If you’re a fan of room-filling sound, this may be worth looking into. The other big difference between these two products is the fact that the Play 5 Gen 2 has twice as many drivers as the Gen 1. While this increases clarity and quality, it also increases cost.
Other Related Sonos Products Review
- Sonos Play 5 Gen 1 Vs Gen 2
- Sonos arc vs Bose 700
- Sonos Play5 vs. Bose SoundTouch 30
- Sonos Play:1 Review
- Sonos Sub Gen 2 vs Gen 3
- Sonos one Gen 1 vs. Gen 2
Sonos Play 5 Gen 1 Vs Gen 2: Common Similarities
- Sonos Play 5 Gen 1 and Gen 2 are the Sonos play 5 latest generations.
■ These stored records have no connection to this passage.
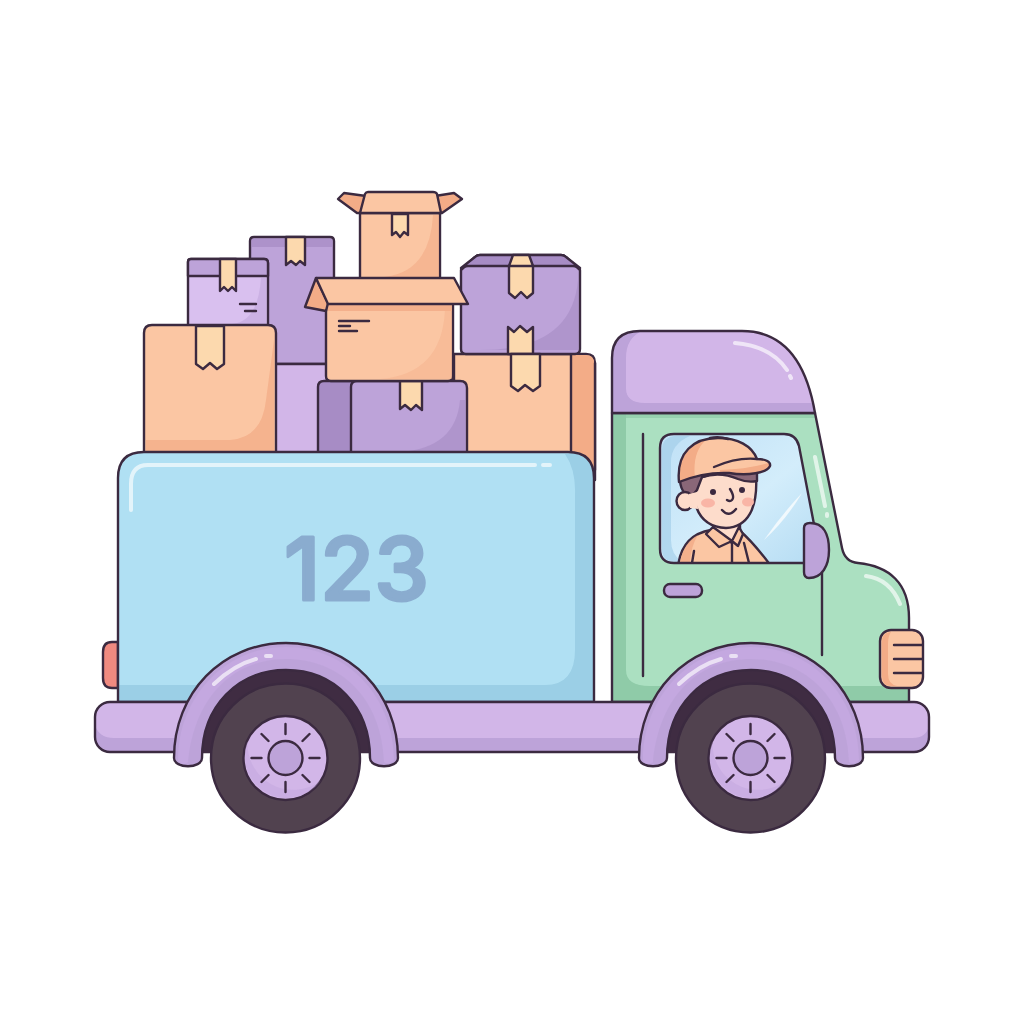
<!DOCTYPE html>
<html lang="en">
<head>
<meta charset="utf-8">
<title>Delivery truck</title>
<style>
:root {
  --ink: #3b2a40;
  --lilac: #d2b6e8;
  --lilac-light: #d9c0ef;
  --violet: #bda3d9;
  --violet-deep: #a78cc5;
  --peach: #fbc6a3;
  --peach-deep: #f3ac87;
  --tape: #fcd9ae;
  --sky: #b0e0f3;
  --sky-deep: #9bcfe6;
  --mint: #abe0c1;
  --mint-deep: #8fcba8;
  --tyre: #51424f;
  --arch: #3f2c42;
  --number: #8aaccf;
  --skin: #fddccb;
  --blush: #f9b5a6;
  --hair: #8a6778;
  --lamp: #f08a80;
}
html, body { margin: 0; background: #fff; overflow: hidden; }
svg { display: block; width: 1024px; height: 1024px; }
.line { stroke: var(--ink); stroke-width: 2.4; stroke-linejoin: round; stroke-linecap: round; }
.stroke { fill: none; }
.lilac { fill: var(--lilac); }
.lilac-light { fill: var(--lilac-light); }
.violet { fill: var(--violet); }
.violet-deep { fill: var(--violet-deep); }
.peach { fill: var(--peach); }
.peach-deep { fill: var(--peach-deep); }
.tape { fill: var(--tape); }
.sky { fill: var(--sky); }
.sky-deep { fill: var(--sky-deep); }
.mint { fill: var(--mint); }
.mint-deep { fill: var(--mint-deep); }
.skin { fill: var(--skin); }
.shine { fill: none; stroke: #fff; stroke-opacity: .65; stroke-width: 4; stroke-linecap: round; }
.number { font-family: Inter, Roboto, sans-serif; font-size: 86px; font-weight: 500; fill: var(--number); stroke: var(--number); stroke-width: 3; stroke-linejoin: round; }
</style>
</head>
<body>
<svg viewBox="0 0 1024 1024" role="img" aria-label="Delivery truck loaded with boxes">
  <defs>
    <linearGradient id="glass" x1="0" y1="0" x2="1" y2="1">
      <stop offset="0" stop-color="#bfe0f6"/>
      <stop offset=".55" stop-color="#d3edfb"/>
      <stop offset="1" stop-color="#b5dcf3"/>
    </linearGradient>
    <path id="cargo-shape" d="M118 702V478Q118 452 144 452H568Q594 452 594 478V702Z"/>
    <path id="cab-shape" d="M612 702V413H815L842 548Q845 562 858 563C889 566 909 583 909 618V702Z"/>
    <path id="roof-shape" d="M612 413V358Q612 331 640 331H742C790 331 808 372 815 413Z"/>
    <path id="window-shape" d="M674 434H784Q796 434 799 446L817 540V563H674Q660 563 660 549V448Q660 434 674 434Z"/>
    <rect id="chassis-shape" x="95" y="702" width="834" height="50" rx="15"/>
    <path id="fender-shape" d="M-112 0C-112-65-64-115 0-115S112-65 112 0C112 11 84 11 84 0C84-52 48-88 0-88S-84-52-84 0C-84 11-112 11-112 0Z"/>
    <path id="cap-shape" d="M679 482C676 452 694 438 718 438C738 438 752 446 757 459C766 459 771 462 770 466C767 473 748 476 729 473C709 472 694 476 679 482Z"/>
    <clipPath id="cargo-clip"><use href="#cargo-shape"/></clipPath>
    <clipPath id="cab-clip"><use href="#cab-shape"/></clipPath>
    <clipPath id="roof-clip"><use href="#roof-shape"/></clipPath>
    <clipPath id="window-clip"><use href="#window-shape"/></clipPath>
    <clipPath id="chassis-clip"><use href="#chassis-shape"/></clipPath>
    <clipPath id="cap-clip"><use href="#cap-shape"/></clipPath>
    <g id="wheel">
      <circle class="line" r="74.5" fill="var(--tyre)"/>
      <circle class="line lilac" r="42"/>
      <path d="M-38-17A42 42 0 0 0 35 23A46 46 0 0 1-38-17Z" class="violet" opacity=".4"/>
      <circle class="line violet" r="17"/>
      <path class="line stroke" d="M0-24V-34M0 24V34M-24 0H-34M24 0H34M-17-17L-24-24M17-17L24-24M-17 17L-24 24M17 17L24 24"/>
    </g>
    <g id="fender">
      <path d="M-84 0C-84-52-48-88 0-88S84-52 84 0Z" fill="var(--arch)"/>
    </g>
    <g id="fender-arch">
      <use href="#fender-shape" class="line violet"/>
      <path d="M-108 2C-108-60-62-111 0-111S108-60 108 2C106 6 100 6 98 4C96-60 54-99 0-99S-92-60-98 4C-100 7-107 7-108 2Z" fill="#c4a8e0"/>
      <path class="shine" d="M-72-74Q-52-93-30-99M-20-102H-15" stroke-width="3"/>
    </g>
  </defs>

  <g id="boxes">
    <g id="box-tall-violet">
      <path class="line violet" d="M250 364V241Q250 237 254 237H330Q334 237 334 241V364Z"/>
      <path class="violet-deep" d="M252 239H332V247H252Z" opacity=".7"/>
      <path class="line tape" d="M286 237H305V265L300 261L296 265L291 261L286 265Z"/>
    </g>
    <path id="box-plain-lilac" class="line lilac" d="M270 364H334V454H270Z"/>
    <g id="box-small-lilac">
      <path class="line lilac-light" d="M188 328V262Q188 259 191 259H264Q268 259 268 263V328Z"/>
      <path class="line violet" d="M188 276V262Q188 259 191 259H264Q268 259 268 263V276Z"/>
      <path class="violet" d="M266 278V324H232Q258 322 261 278Z" opacity=".5"/>
      <path class="line tape" d="M220 259H236V291L232 287L228 291L224 287L220 291Z"/>
      <path class="line stroke" d="M240 304H256M245 311H256"/>
    </g>
    <g id="box-left-peach">
      <path class="line peach" d="M144 454V333Q144 325 152 325H268Q276 325 276 333V454Z"/>
      <path class="peach-deep" d="M274 340V452H146V440H230Q262 438 266 400Z" opacity=".75"/>
      <path class="line tape" d="M196 326H224V364L217 369L210 363L203 369L196 364Z"/>
    </g>
    <g id="box-right-peach">
      <path class="line peach" d="M454 354H586Q595 354 595 363V480H454Z"/>
      <path class="peach-deep" d="M571 355H586Q594 355 594 363V470H571Z"/>
      <path class="line stroke" d="M571 354V456M595 363V470"/>
    </g>
    <g id="box-right-violet">
      <path class="line violet" d="M461 270L475 257Q477 255 480 255H561Q564 255 566 257L580 270V349Q580 354 575 354H466Q461 354 461 349Z"/>
      <path class="line violet-deep" d="M461 268L475 257Q477 255 480 255H561Q564 255 566 257L580 268Q577 266 573 266H468Q464 266 461 268Z"/>
      <path class="violet-deep" d="M578 280V350H480Q572 350 578 280Z" opacity=".6"/>
      <path class="line tape" d="M513 255H529L533 266V293L527 298L521 292L515 298L509 293V266Z"/>
      <path class="line stroke" d="M509 266H533"/>
      <path class="line tape" d="M508 354V327L514 332L520 326L527 332L533 327V354Z"/>
      <path class="line tape" d="M511 354H540V386L533 391L525 385L518 391L511 386Z"/>
    </g>
    <g id="box-top-open">
      <path class="line peach-deep" d="M366 196L344 193L338 199L357 213H362Z"/>
      <path class="line peach-deep" d="M435 196L454 193L462 199L442 213H437Z"/>
      <path class="line peach" d="M360 213H440V280H360Z"/>
      <path class="peach-deep" d="M439 215V277H384Q430 272 433 215Z" opacity=".6"/>
      <path class="line peach" d="M360 213L365 194Q366 192 368 192H433Q436 192 437 194L441 213Z"/>
      <path class="line tape" d="M392 214H408V235L404 232L400 237L396 232L392 235Z"/>
    </g>
    <g id="box-low-violet">
      <path class="line violet-deep" d="M318 454V387Q318 381 324 381H360V454Z"/>
      <path class="line violet" d="M351 454V387Q351 381 357 381H460Q467 381 467 388V454Z"/>
      <path class="violet-deep" d="M465 400V452H400Q456 448 460 400Z" opacity=".6"/>
      <path class="line tape" d="M400 381H422V410L416 405L411 410L405 405L400 409Z"/>
    </g>
    <g id="box-middle-open">
      <path class="line peach" d="M326 303H453V376Q453 381 448 381H331Q326 381 326 376Z"/>
      <path class="peach-deep" d="M328 304H452V311H328Z" opacity=".8"/>
      <path class="peach-deep" d="M452 310V379H380Q442 374 445 310Z" opacity=".4"/>
      <path class="line peach-deep" d="M316 278L305 307L326 311L328 303Z"/>
      <path class="line peach" d="M316 278H454L468 304H328Z"/>
      <path class="line stroke" d="M339 321H369M339 326H350M339 331H357" stroke-width="2"/>
    </g>
  </g>

  <path id="tail-lamp" class="line" fill="var(--lamp)" d="M118 642H112Q103 642 103 652V678Q103 688 112 688H118Z"/>

  <g id="cargo">
    <use href="#cargo-shape" class="sky"/>
    <g clip-path="url(#cargo-clip)">
      <path class="sky-deep" d="M594 465V702H118V685H545Q575 685 575 650V495Q576 470 565 454Q590 452 594 465Z"/>
      <path class="shine" d="M131 510V484Q131 465 148 465H535M543 465H550" stroke-width="2.5"/>
    </g>
    <use href="#cargo-shape" class="line stroke"/>
    <text class="number" x="284" y="600" textLength="145" lengthAdjust="spacingAndGlyphs">123</text>
  </g>

  <g id="cab">
    <use href="#cab-shape" class="mint"/>
    <g clip-path="url(#cab-clip)">
      <path class="mint-deep" d="M612 413H626V670Q626 686 650 686H880Q905 684 909 640V702H612Z"/>
      <path class="mint-deep" d="M612 413H818V418H612Z" opacity=".7"/>
      <path class="shine" d="M815 457L825 506M827 514V516M866 576Q890 579 900 604"/>
    </g>
    <use href="#cab-shape" class="line stroke"/>
    <use href="#roof-shape" class="lilac"/>
    <g clip-path="url(#roof-clip)">
      <path class="violet" d="M612 331H642Q626 338 626 358V388Q626 403 645 403H816V414H612Z"/>
      <path class="shine" d="M735 343Q771 346 787 370M790 376L791 378"/>
    </g>
    <use href="#roof-shape" class="line stroke"/>
    <path id="door-seams" class="line stroke" d="M643 434V676M822 572V655"/>
    <rect id="door-handle" class="line violet" x="664" y="584" width="38" height="13" rx="6"/>
  </g>

  <g id="window">
    <use href="#window-shape" fill="url(#glass)"/>
    <g clip-path="url(#window-clip)">
      <path d="M764 540Q786 520 802 493Q782 514 764 540Z" fill="#fff" opacity=".75"/>
      <path d="M662 450V550Q662 562 676 562H682Q671 554 671 540V462Q671 444 690 436H674Q662 438 662 450Z" fill="#9fcbe8" opacity=".6"/>
      <g id="driver">
        <path class="line peach" d="M678 566C681 544 693 533 711 530H739C751 540 762 554 771 566Z"/>
        <path class="peach-deep" d="M680 562Q684 542 698 535Q691 546 690 562Z" opacity=".8"/>
        <path class="line stroke" d="M732 543V563M694 551L692 563M744 543L749 563"/>
        <path class="line skin" d="M712 518L714 532L732 543L740 531V518Z"/>
        <path class="line peach" d="M713 527L706 534L719 547L732 541ZM739 527L743 534L738 546L732 541Z"/>
        <path class="line skin" d="M693 480C692 508 701 527 726 528C748 527 758 508 756 476L730 468Z"/>
        <path class="line" fill="var(--hair)" d="M680 481C681 490 684 495 692 496L697 490L702 477Q720 471 738 479Q748 483 757 481L757 468L720 465Z"/>
        <ellipse class="line skin" cx="685" cy="501" rx="8.500" ry="9"/>
        <path class="skin" d="M689 494L697 492L698 509L690 508Z"/>
        <ellipse cx="708" cy="503" rx="7" ry="4.500" fill="var(--blush)"/>
        <ellipse cx="748" cy="502" rx="6" ry="4.500" fill="var(--blush)"/>
        <circle cx="713" cy="492" r="3" fill="var(--ink)"/>
        <circle cx="742" cy="490" r="3" fill="var(--ink)"/>
        <path class="line stroke" d="M730 489Q735 497 732 500Q730 502 727 500M722 510Q729 518 736 509" stroke-width="2"/>
        <use href="#cap-shape" class="peach"/>
        <g clip-path="url(#cap-clip)">
          <path class="peach-deep" d="M676 440H706Q692 452 695 478L676 486ZM720 470Q750 469 772 462V478H720Z"/>
        </g>
        <use href="#cap-shape" class="line stroke"/>
        <path class="line stroke" d="M714 467Q737 457 757 459M710 438Q719 436 728 439"/>
      </g>
    </g>
    <use href="#window-shape" class="line stroke"/>
  </g>
  <path id="mirror" class="line violet" d="M804 528Q804 523 810 523C824 523 829 535 829 550C829 566 822 578 809 578Q804 578 804 572Z"/>

  <g id="chassis">
    <use href="#chassis-shape" class="lilac"/>
    <path class="violet" clip-path="url(#chassis-clip)" d="M95 725Q99 738 114 738H912Q927 738 929 725V754H95Z"/>
    <use href="#chassis-shape" class="line stroke"/>
  </g>

  <g id="head-lamp">
    <rect class="line peach" x="880" y="630" width="43" height="58" rx="11"/>
    <path class="peach-deep" d="M882 642Q882 632 891 632Q888 636 888 644V674Q888 684 897 686H891Q882 686 882 676Z"/>
    <path class="line stroke" d="M894 645H922M894 659H922M894 673H922"/>
  </g>

  <g id="rear-wheel">
    <use href="#fender" x="286" y="753"/>
    <use href="#wheel" x="285.500" y="758"/>
    <use href="#fender-arch" x="286" y="758"/>
  </g>
  <g id="front-wheel">
    <use href="#fender" x="751" y="753"/>
    <use href="#wheel" x="750.500" y="758"/>
    <use href="#fender-arch" x="751" y="758"/>
  </g>
</svg>
</body>
</html>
They also have pretty good connectivity options.
- The sound quality of both products is also very excellent. Sonos Play 5 Gen 1 and Gen 2 have a sleek modern design that looks amazing.
- The price of Sonos Play 5 gen 1 or gen 2 is quite low compared to all other products available in the market. It makes these speakers most preferred among all the products available in the market.
Sonos Play 5 Gen 1 Vs Gen 2 – Which One Should I Buy?
These models are well designed, offer a great sound experience, and have good build quality. The differences between these two speakers make them so good for you to choose. If you are looking for something that has a better sound stage and clearer definition of the audio tracks, then I’d highly recommend the Play 5 Gen 2.
On the other hand, if you are looking for something with a lot of basses, then the Play 5 Gen 1 is probably the best choice. Both of these speakers are great speakers, but I believe that the Sonos Play 5 Gen 2 is worth it, especially when it comes to quality and features versus cost.
If I sum up Sonos Play 5 gen 1 vs gen 2, both models are very good and offer something unique. In case you’re interested in getting one of the two, the best one depends on the type of music you listen to and your personal preferences.
In short, if you’re looking for a good speaker to fill a room with top-quality sound, I recommend getting the Sonos Play 5 Gen 1. On the other hand, if you plan to use something that can easily pair with other speakers to create a multi-room sound experience, I’d suggest getting the Sono Play 5 Gen 2.
Now, the ball is on your pitch!
Graduated with a Bachelor of Audio Engineering and Sound Production. He has worked with a number of studios as a Recording Engineer, with over 10 years of servicing experience in both re-recording mixing and sound editing.